In this important book pushing back against conventional wisdom, Neil Kraus critiques the emphasis on STEM (Science, Technology, Engineering, and Mathematics) education within the context of neoliberal education reforms. Kraus argues that the focus on STEM at the expense of a broad-based liberal arts education has been driven by corporate interests and has contributed to greater inequality. He contends that policies promoting workforce development through STEM education have overshadowed the broader educational needs of a democratic society and have failed to address underlying economic issues like wage stagnation and poverty.



The Cure for the “Science of Reading” & the Explicit Instruction Craze

Reading: FAQ

This small book in Q&A format by Frank Smith will cause you to question and help you respond to the current hysteria about the “literacy crisis” “science” being used to justify systematic synthetic phonics instruction.

Unspeakable Acts, Unnatural Practices: Flaws and Fallacies in Scientific Reading Instruction

At last (2003), noted language researcher and educator Frank Smith weighs in! Using his razor-sharp analytical skills in linguistics and intimate understanding of professional teaching, Smith dismantles the shoddy science undergirding direct, intensive, and early phonics training. His book title is to be taken literally. The very reading instruction that claims to be “scientific,” “research based,” and “evidence based”―imposed on teachers and enforced through innumerable mandated tests―is founded on activities that are unspeakable and practices that are unnatural. The mandated approach to language teaching is, in fact, linguistically impossible, as Smith proves.

And What Do You Mean by Learning?

One of America’s original thinkers about public education, Seymour Sarason poses the crucial question for all educators-“”What do you mean by learning?” “Learning” is the word most used in educational literature and yet educators have great difficulty in defining it. Sarason demonstrates that the lack of clarity about the concept of learning is at the root of the disappointments of educational reform, the inadequacies of preparatory programs, and proclamations of policy. He takes a good look at another question as well: Why are the principles of learning implied by what parents of preschoolers say and do so different from the principles educators employ? And he goes a step further when he asks: Why is it that no one, educators or otherwise, has ever said that schools are places where teachers learn?

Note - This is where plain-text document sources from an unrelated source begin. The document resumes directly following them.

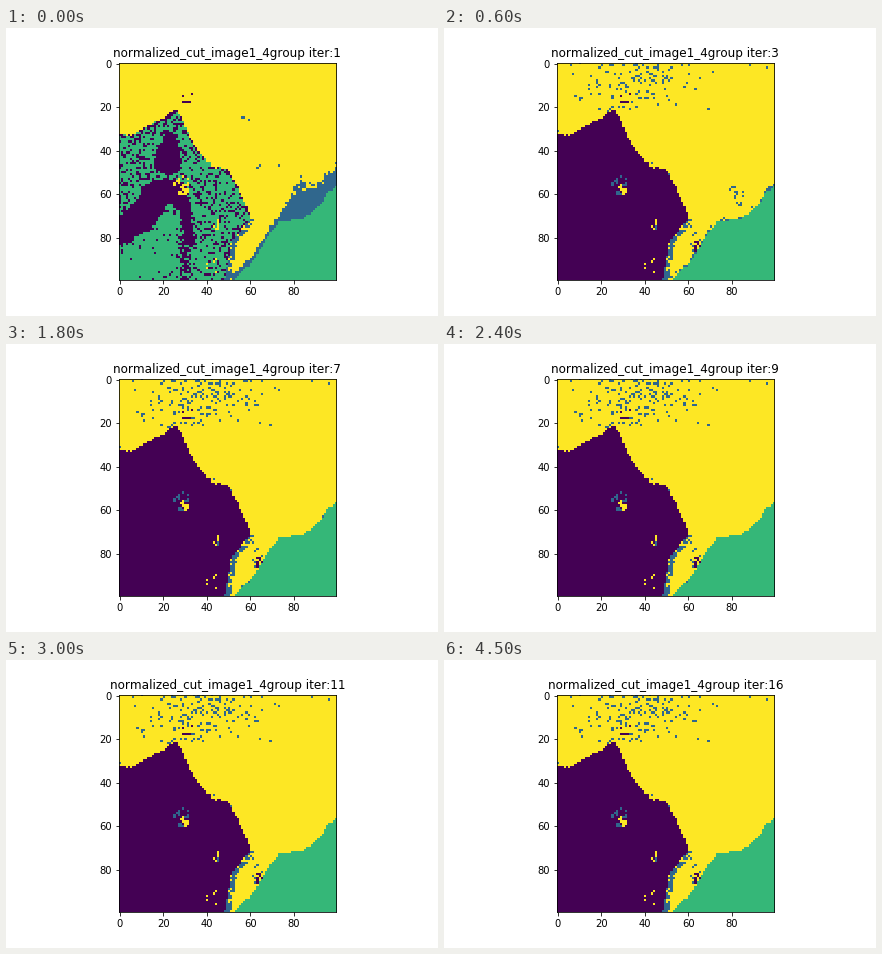
Recreate the animation shown at these times as a matplotlib script. Size 432x288 px, loop 4800 ms.

```python
import numpy as np
import matplotlib.pyplot as plt
from matplotlib.animation import FuncAnimation

N = 100
STEPS = 16
PURPLE, BLUE, GREEN, YELLOW = range(4)

rng = np.random.default_rng(12)
Y, X = np.mgrid[0:N, 0:N]
u, v = rng.random((2, N, N))
wobble = rng.uniform(-0.5, 0.5, N)


def curve(at, *points):
    return np.interp(at, *zip(*points))


def bump(at, middle, width):
    return np.exp(-((at - middle) / width) ** 2)


def cluster(x, y, rx, ry, chance):
    """Scattered cells inside an ellipse."""
    inside = ((X - x) / rx) ** 2 + ((Y - y) / ry) ** 2 < 1
    return inside & (rng.random((N, N)) < chance)


def stroke(*knots):
    """Rough brush stroke through knots of (x, y, radius)."""
    mask = np.zeros((N, N), bool)
    ends = np.arange(len(knots))
    for t in np.linspace(0, ends[-1], 60):
        x, y, r = (np.interp(t, ends, part) for part in zip(*knots))
        mask |= np.hypot(X - x, Y - y) < r + 1.4 * (v - 0.5)
    return mask


# Outlines of the mountain and the hill
ridge = curve(X, (0, 33), (6, 32.6), (20, 25), (26, 21), (34, 38), (42, 47.3),
              (50, 49), (57, 63), (60, 71)) + wobble[X]
flank = curve(Y, (70, 60.5), (76, 56), (83, 50.5), (99, 48)) + wobble[Y]
hill = curve(X, (52, 99.5), (60, 92), (66, 83), (70, 76), (73, 73), (84, 71),
             (91, 66), (96, 58.5), (99, 57)) + 0.6 * wobble[X]
mountain = (X <= 60) & (Y >= ridge) & ((Y < 70) | (X <= flank))
above_ridge = ridge - Y
above_hill = np.where(X > 51, hill - Y, N)
gap = X - flank
flank_rim = (Y > 71) & (gap > 0) & (gap < 2.6) & (v < 0.85)

# Sky speckle thins out away from a slanted band, with a faint even floor
sky = 0.22 * bump(X, 42 - 0.6 * Y, 18) * np.clip((23 - Y) / 6, 0, 1)
sky += 0.012 * np.clip(1 - Y / 28, 0, 1)

dark = stroke((23, 35, 3.5), (22, 45, 6.5))
dark |= stroke((0, 77, 6.5), (10, 71, 6.5), (17, 60, 6.5), (25, 58, 4.5),
               (30, 68, 2.8), (32, 82, 2))
gold = stroke((29, 57, 0.9), (30.5, 59.5, 0.9))
gold |= cluster(44, 74, 2, 3, 0.35) | cluster(42, 95, 4, 6, 0.12)
fringe = cluster(28, 56, 4, 5, 0.3) | cluster(44, 74, 2, 3, 0.25)
ink = cluster(31, 16, 4, 3, 0.18)
faint = cluster(69, 46, 7, 5, 0.09) | cluster(58, 26, 4, 2, 0.2)
valley = cluster(64, 84, 2, 3, 0.35)
valley_blue = cluster(62, 80, 4, 7, 0.1)
by_hill = cluster(82, 61, 4, 5, 0.16)


def haze():
    limit = np.clip(2.5 * (X - 72), 3.2, 11) + 9 * bump(X, 83, 4)
    fade = 1.15 - np.clip(above_hill / limit, 0, 2) ** 3
    return (above_hill > 0) & (u < fade)


def rock():
    chance = 0.22 - 0.16 * (X < 28) * (Y > 68)
    chance = chance + 0.15 * (Y < 34) + 0.45 * bump(X, 30, 3) * (Y > 78)
    edge = (above_ridge > -1.3) | ((Y > 70) & (gap > -1))
    return np.where(dark | (u < np.where(edge, 0.75, chance)), PURPLE, GREEN)


def labels(step):
    first = step == 1
    grid = np.full((N, N), YELLOW)
    if first:
        grid[haze() | faint] = BLUE
    else:
        rate = 1 - 0.85 * np.exp(2 - step) - 0.01 * (min(step, 15) - 2)
        grid[u < rate * sky] = BLUE
        near_hill = (above_hill > 0) & (above_hill < 1.6)
        grid[near_hill & (v < 0.65 * 0.55 ** (step - 2))] = BLUE
        grid[(above_ridge < 1.6) & (X < 60) & (v < 0.08) & (Y < 70)] = BLUE
        if step < 4:
            grid[by_hill] = BLUE
        grid[valley_blue] = BLUE
        grid[valley] = PURPLE
    grid[flank_rim] = BLUE
    grid[ink] = PURPLE
    grid[above_hill <= 0] = GREEN
    grid = np.where(mountain, rock() if first else PURPLE, grid)
    grid[fringe & mountain] = YELLOW if first else BLUE
    grid[gold] = YELLOW
    return grid


maps = [labels(k + 1) for k in range(STEPS)]

plt.rcParams["font.family"] = "DejaVu Sans"
plt.rcParams["text.kerning_factor"] = 6
fig, ax = plt.subplots(figsize=(6, 4), dpi=72)
fig.subplots_adjust(left=0.125, right=0.9, bottom=0.125, top=0.88)
image = ax.imshow(maps[0], cmap="viridis", vmin=0, vmax=3, interpolation="nearest")
title = ax.set_title("")


def draw(k):
    image.set_data(maps[k])
    title.set_text(f"normalized_cut_image1_4group iter:{k + 1}")
    return image, title


anim = FuncAnimation(fig, draw, frames=STEPS, interval=300, repeat=True,
                     repeat_delay=0, blit=False)
plt.show()
```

Summer Fun (and learning) for the Whole Family

The Invent to Learn Guide to the micro:bit
.
The most comprehensive micro:bit and MakeCode book to date by Pauline Maas and Peter Heldens. This book offers more than thirty electronics, programming, and physical computing projects from simple to complex using the low-cost, but versatile, BBC micro:bit.

Scrappy Circuits
.
In Michael Carroll’s Scrappy Circuits you’ll find an imaginative “do-it-yourself” way to learn about electrical circuits for less than $1 per person. Raid your junk drawer for simple office supplies, add a little cardboard, pay a visit to a local dollar store, and you are on your way to countless fun projects for learning about electronics. No soldering or expensive equipment required.

Recommended reading for educators interested in learning about AI

Educators, or anyone else interested in understanding what artificial intelligence may contribute to learning, education, and society, would be well-advised to read the books recommended here.


Learn by making this summer; alone, with colleagues, or with your own children!

Check out the CMK Press collection of books on learning-by-making by educators for educators!

Invent the future of education at CMK 2024! This is the final summer institute!

Leave a Reply

Your email address will not be published. Required fields are marked *

This site uses Akismet to reduce spam. Learn how your comment data is processed.